An allegory of 9/11: May we always remember

Reading Time: 2 minutes

In New York City on August 1974, the sounds of the busy street slowly begin to wind down to a near silent rumble of noise. There is a man on the top of one of the World Trade Center towers looming over the city. Leaving people below to wonder if this is going to jump to his death, or if it is a window washer, a construction worker or maybe just a shadow. People start to notice that there is a wire connecting the two World Trade Center Towers. The man Philippe Petit, whose name is not mentioned in the novel, steps out onto the ledge of the one-hundred and ten stories building connected to the wire. The city sits in shock and awe while awaiting the death of this man on a wire. This single event is a cornerstone to the whole novel. Colum McCann wrote Let the Great World Spin, a polyphonic novel where the reader will feel and understand human connectivity. The reader watches the city of New York build and grow over the decades since that iconic day where many watched the man take one step then another making his way across the cable connecting the towers.

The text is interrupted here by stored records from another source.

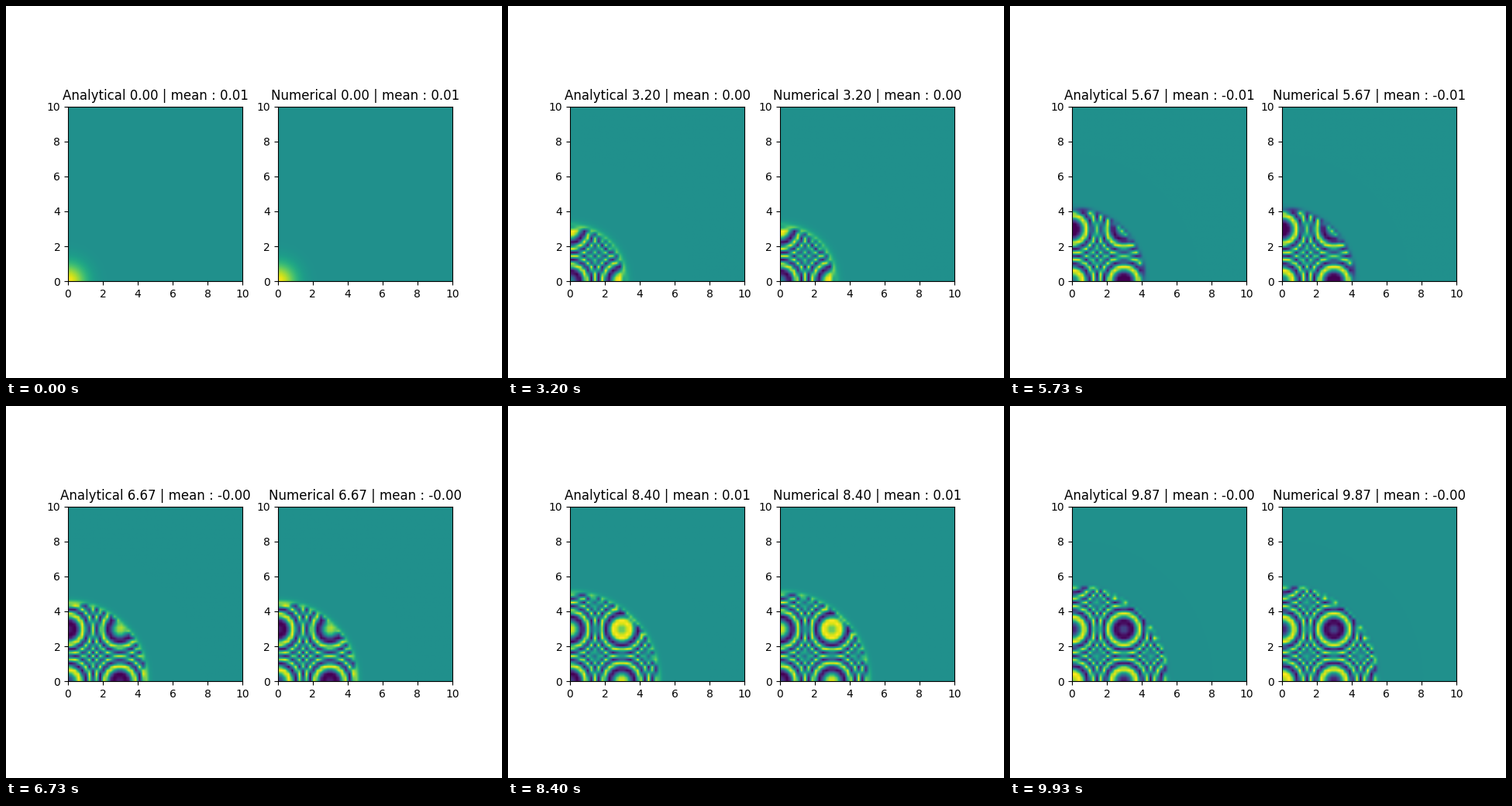
Animation, 640 px wide and 480 px high, one loop 10 s. Source, as a matplotlib script:

```python
import numpy as np
import matplotlib.pyplot as plt
from matplotlib.animation import FuncAnimation

FRAMES = 150
LOOP_MS = 10000
SIZE = 10.0
POINTS = 50

GROWTH = 3.0    # linear growth rate
SHEAR = 5.2     # amplitude dependence of the phase
OMEGA = -3.63   # linear frequency
LIMIT = 1.042   # amplitude of the limit cycle

axis = np.linspace(0, SIZE, POINTS)
step = axis[1] - axis[0]
X, Y = np.meshgrid(axis, axis)
start = np.exp(-(X**2 + Y**2))


def field(t):
    """Oscillator with cubic saturation, solved at every grid point."""
    gain = 1 + (start / LIMIT) ** 2 * np.expm1(2 * GROWTH * t)
    amplitude = start * np.exp(GROWTH * t) / np.sqrt(gain)
    phase = OMEGA * t - SHEAR / 2 * np.log(gain)
    return amplitude * np.cos(phase)


def make_panel(ax):
    # Cell centres sit on the grid points, so the image overlaps the axes.
    lo, hi = -step / 2, SIZE + step / 2
    image = ax.imshow(start, origin="lower", extent=(lo, hi, lo, hi),
                      cmap="viridis", vmin=-1, vmax=1,
                      interpolation="bilinear")
    ax.set_xlim(0, SIZE)
    ax.set_ylim(0, SIZE)
    return image


fig, axes = plt.subplots(1, 2, figsize=(6.4, 4.8), dpi=100)
images = [make_panel(ax) for ax in axes]


def update(frame):
    t = frame * LOOP_MS / FRAMES / 1000
    u = field(t)
    for ax, image, name in zip(axes, images, ("Analytical", "Numerical")):
        image.set_data(u)
        ax.set_title(f"{name} {t:.2f} | mean : {u.mean():.2f}")
    return images


anim = FuncAnimation(fig, update, frames=FRAMES, interval=LOOP_MS / FRAMES,
                     init_func=lambda: update(0), repeat=True, repeat_delay=0)
plt.show()
```
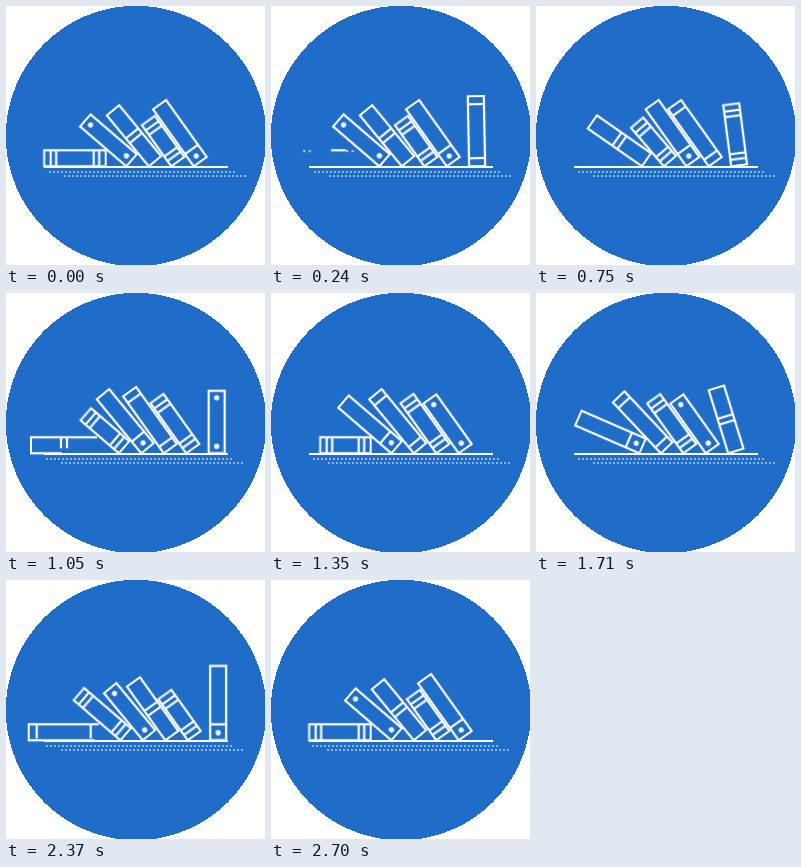
An HTML page that plays this animation: 259 by 259 pixels, repeating every 2730 ms.

```html
<!DOCTYPE html>
<html lang="en">
<head>
<meta charset="utf-8">
<title>Bookshelf loader</title>
<style>
  html, body { margin: 0; width: 100%; height: 100%; overflow: hidden; background: #fff; }
  svg { display: block; width: 100vw; height: 100vh; }
  .disc { fill: #1f6dc9; shape-rendering: crispEdges; }
  .shelf { stroke: #fff; stroke-width: 2; }
  .dots { stroke: #fff; stroke-width: 2.2; stroke-linecap: round; stroke-dasharray: 0 4;
    opacity: .6; animation: drift 120ms linear infinite; }
  .book { fill: none; stroke: #fff; stroke-width: 2.2; }
  .slide, .tilt, .book path, .book circle {
    animation: slide 2700ms linear var(--delay) infinite; }
  .book .tilt { animation-name: tilt; }
  .book path, .book circle { stroke-dasharray: 1.01 1; animation-name: erase; }
  .book .cover { animation-name: erase, recede; }

  @keyframes drift { to { transform: translateX(-4px); } }

  @keyframes slide {
    0% { transform: translate(210.2px, 160.3px); }
    75.8% { transform: translate(108.1px, 160.3px); }
    83.3% { transform: translate(99.8px, 160.3px); }
    90% { transform: translate(89.3px, 160.3px); }
    92.8%, 100% { transform: translate(88px, 160.3px); }
  }

  /* pop up, then fall over in four steps */
  @keyframes tilt {
    0%, .5% { transform: rotate(0deg) scaleY(0); animation-timing-function: ease-out; }
    4% { transform: rotate(0deg) scaleY(1.08); }
    6.3% { transform: rotate(0deg) scaleY(1); }
    8.2% { transform: rotate(0deg) scaleY(1); animation-timing-function: cubic-bezier(.4, .12, .75, .65); }
    16.6% { transform: rotate(-35.5deg) scaleY(1); }
    45.8% { transform: rotate(-35.5deg) scaleY(1); animation-timing-function: cubic-bezier(.4, .12, .75, .65); }
    50% { transform: rotate(-39.5deg) scaleY(1); }
    59.7% { transform: rotate(-39.5deg) scaleY(1); animation-timing-function: cubic-bezier(.4, .12, .75, .65); }
    66.6% { transform: rotate(-49.3deg) scaleY(1); }
    75.8% { transform: rotate(-49.3deg) scaleY(1); animation-timing-function: cubic-bezier(.4, .12, .75, .65); }
    83.3%, 100% { transform: rotate(-90deg) scaleY(1); }
  }

  @keyframes erase {
    0%, 87.1% { stroke-dasharray: 1.01 1; }
    92.8%, 100% { stroke-dasharray: 0 1; }
  }

  @keyframes recede {
    0%, 88.9% { stroke-dashoffset: 0; }
    92.8%, 100% { stroke-dashoffset: -.1; }
  }
</style>
</head>
<body>
<svg viewBox="0 0 259 259">
  <circle class="disc" cx="130" cy="130" r="130.2"/>
  <path class="dots" d="M44 166H228.1"/>
  <path class="dots" d="M59 170H239.1"/>
  <path class="shelf" d="M38 161H222"/>
  <g id="books"></g>
</svg>
<script>
  const WIDTH = 16, STEP = 450, LOOP = 2730;

  // lines and dots are distances from the foot of the book
  const books = [
    { height: 61.5, lines: [6.5, 12, 49.5, 55] },
    { height: 61, dots: [6.8, 54.2] },
    { height: 66, lines: [30, 36] },
    { height: 50.5, lines: [6.5, 12, 38.5, 44] },
    { height: 70, lines: [15], dots: [7] },
    { height: 70, lines: [8, 62] }
  ];

  const path = (d, name = 'line') => `<path class="${name}" pathLength="1" d="${d}"/>`;
  const line = y => path(`M${WIDTH} ${-y}H0`);
  const dot = y => `<circle pathLength="1" cx="${WIDTH / 2}" cy="${-y}" r="1.5"/>`;

  document.getElementById('books').innerHTML = books.map(
    ({ height, lines = [], dots = [] }, i) => `
      <g class="book" style="--delay:${(i - 5) * STEP}ms"><g class="slide"><g class="tilt">
        ${path(`M${WIDTH} 0V${-height}H0V0Z`, 'cover')}
        ${lines.map(line).join('')}${dots.map(dot).join('')}
      </g></g></g>`
  ).join('');

  // the first pose shows again for a moment before the loop restarts
  const animations = document.getAnimations();
  animations.forEach(a => a.pause());

  function draw() {
    const time = performance.now() % LOOP;
    animations.forEach(a => { a.currentTime = time; });
    requestAnimationFrame(draw);
  }
  draw();
</script>
</body>
</html>
```
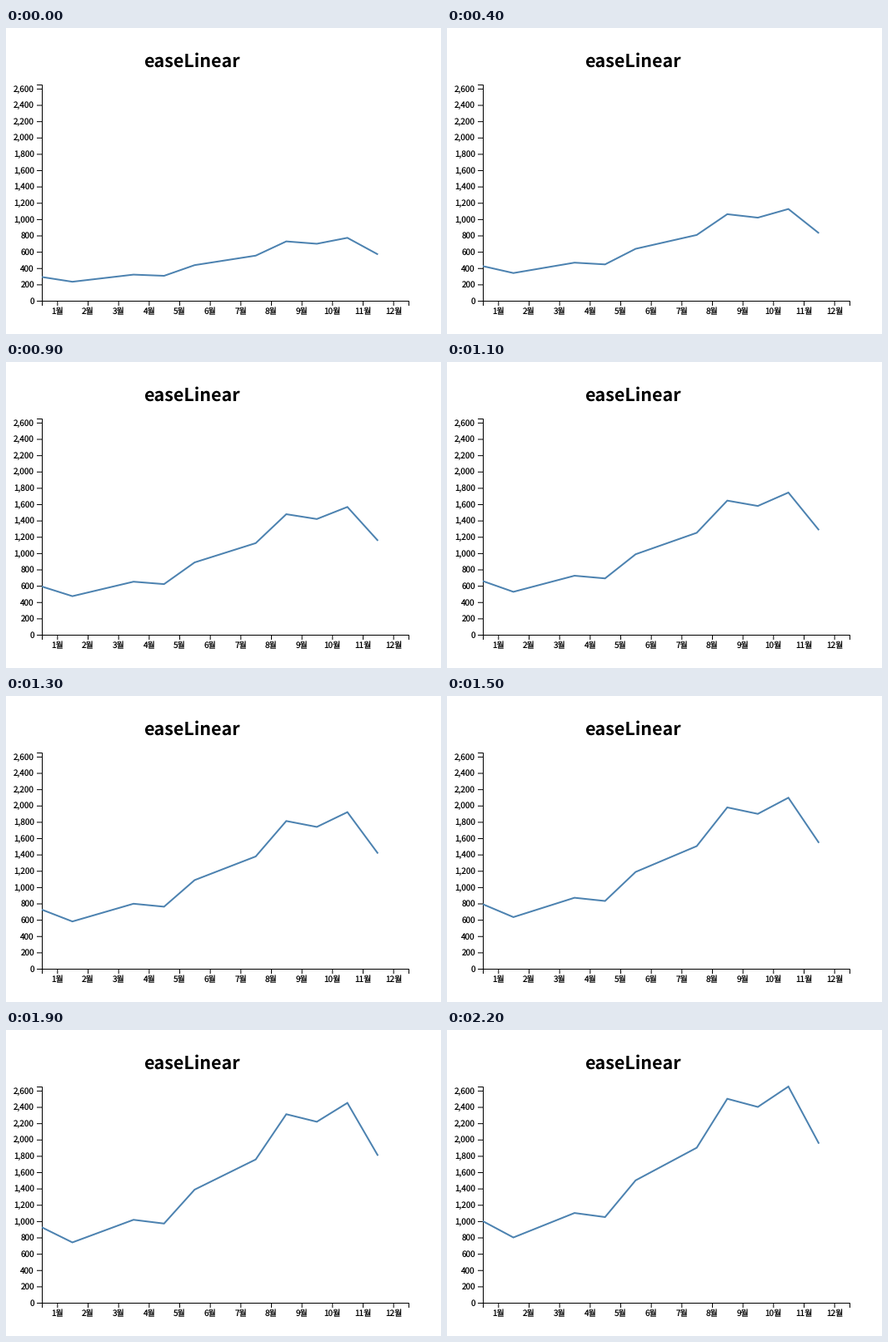
A matplotlib script that plays this animation: 522x368 px, repeating every 5200 ms.

```python
import numpy as np
import matplotlib.pyplot as plt
from matplotlib.animation import FuncAnimation

W, H, DPI = 522, 368, 64
PX = 72 / DPI                       # points per pixel
LEFT, TOP, WIDTH, HEIGHT = 43, 68, 440, 260
BOTTOM = TOP + HEIGHT
FRAMES, INTERVAL = 52, 100
START, STEP = 0.291, 1 / 30         # linear growth per frame

sales = np.array([1000, 800, 950, 1100, 1050, 1500,
                  1700, 1900, 2500, 2400, 2650, 1950])
band = WIDTH / len(sales)
scale = HEIGHT / sales.max()

plt.rcParams.update({"font.family": "Noto Sans CJK JP",
                     "text.hinting": "none", "text.hinting_factor": 1})
fig = plt.figure(figsize=(W / DPI, H / DPI), dpi=DPI, facecolor="white")
ax = fig.add_axes([0, 0, 1, 1])
ax.set_xlim(0, W)
ax.set_ylim(H, 0)
ax.axis("off")


def stroke(xs, ys):
    ax.plot(xs, ys, color="black", lw=PX, solid_capstyle="butt",
            solid_joinstyle="miter", snap=False)


def label(x, y, text, size=10, ha="center", weight="normal"):
    ax.text(x, y, text, fontsize=size * PX, ha=ha, va="baseline",
            weight=weight, color="black")


def draw_axes():
    x0, x1 = LEFT + 0.5, LEFT + WIDTH + 0.5
    y0, y1 = BOTTOM + 0.5, TOP + 0.5
    stroke([LEFT - 6, x0, x0, LEFT - 6], [y1, y1, y0, y0])
    stroke([x0, x0, x1, x1], [BOTTOM + 6, y0, y0, BOTTOM + 6])
    for value in range(0, 2601, 200):
        y = y0 - value * scale
        if value:
            stroke([LEFT - 6, LEFT], [y, y])
        label(LEFT - 9, y + 3.2, f"{value:,}", ha="right")
    for i in range(len(sales)):
        x = x0 + band * (i + 0.5)
        stroke([x, x], [BOTTOM, BOTTOM + 6])
        label(x, BOTTOM + 16, f"{i + 1}월")


draw_axes()
label(223, 47, "easeLinear", size=21.5, weight="bold")
line, = ax.plot([], [], color="#4c82b0", lw=2 * PX, snap=False,
                solid_capstyle="butt", solid_joinstyle="miter", zorder=5)


def update(k):
    grown = min(1, START + STEP * k)
    line.set_data(LEFT + band * np.arange(len(sales)),
                  BOTTOM - sales * scale * grown)
    return line,


anim = FuncAnimation(fig, update, frames=FRAMES, interval=INTERVAL,
                     repeat=True, repeat_delay=0)
plt.show()
```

McCann, uses the Twin Towers as a metaphor for how humans, both posh and poor, can find meaning and closeness in some of the most inspiring and most heartbreaking events. This novel is emotionally and thematically set as an allegory of the events that took place on 9/11/2001.

McCann introduces two men from Ireland. Corrigan is a religious monk who has lived in New York for a number of years. He spends the vast majority of his time helping at nursing homes and taking care of prostitutes in the city, making sure they are eating and have shelter by letting them rest at his apartment; the prostitutes call it The Tinkling Shop. His brother Carigan has recently moved to New York and is having the time of his life. He is trying to figure out his own purpose in life and trying to understand why his brother seems like he has everything put together so perfectly.

Living in the same building as Corrigan is Gloria. As the chapter shifts focus we learn that she lost three boys, has been divorced twice and attends group therapy. Chapter opens up with Claire serving breakfast for all the mothers who have lost sons. Gloria is part of this group. Claire and Solomon, Claire’s husband, lost their son in the Vietnam war. Each are trying to cope with the loss in their own ways; Claire goes to group therapy with Gloria and Solomon works himself numb.

Each chapter is a short story in its own right but all of their lives eventually intertwine. Through each chapter and story the reader will find that at least one character was in New York watching the man on the wire August 1974. They all were connected through that moment in time. The events of Sept. 11, 2001 caused them to remember that event. The Towers were somewhat forgotten in the bustle of the city until the attack.

This was one of the last times the Twin Towers brought the country together, and it is where the major theme of the book takes place. We, as readers and as humans, are all connected in one way or another.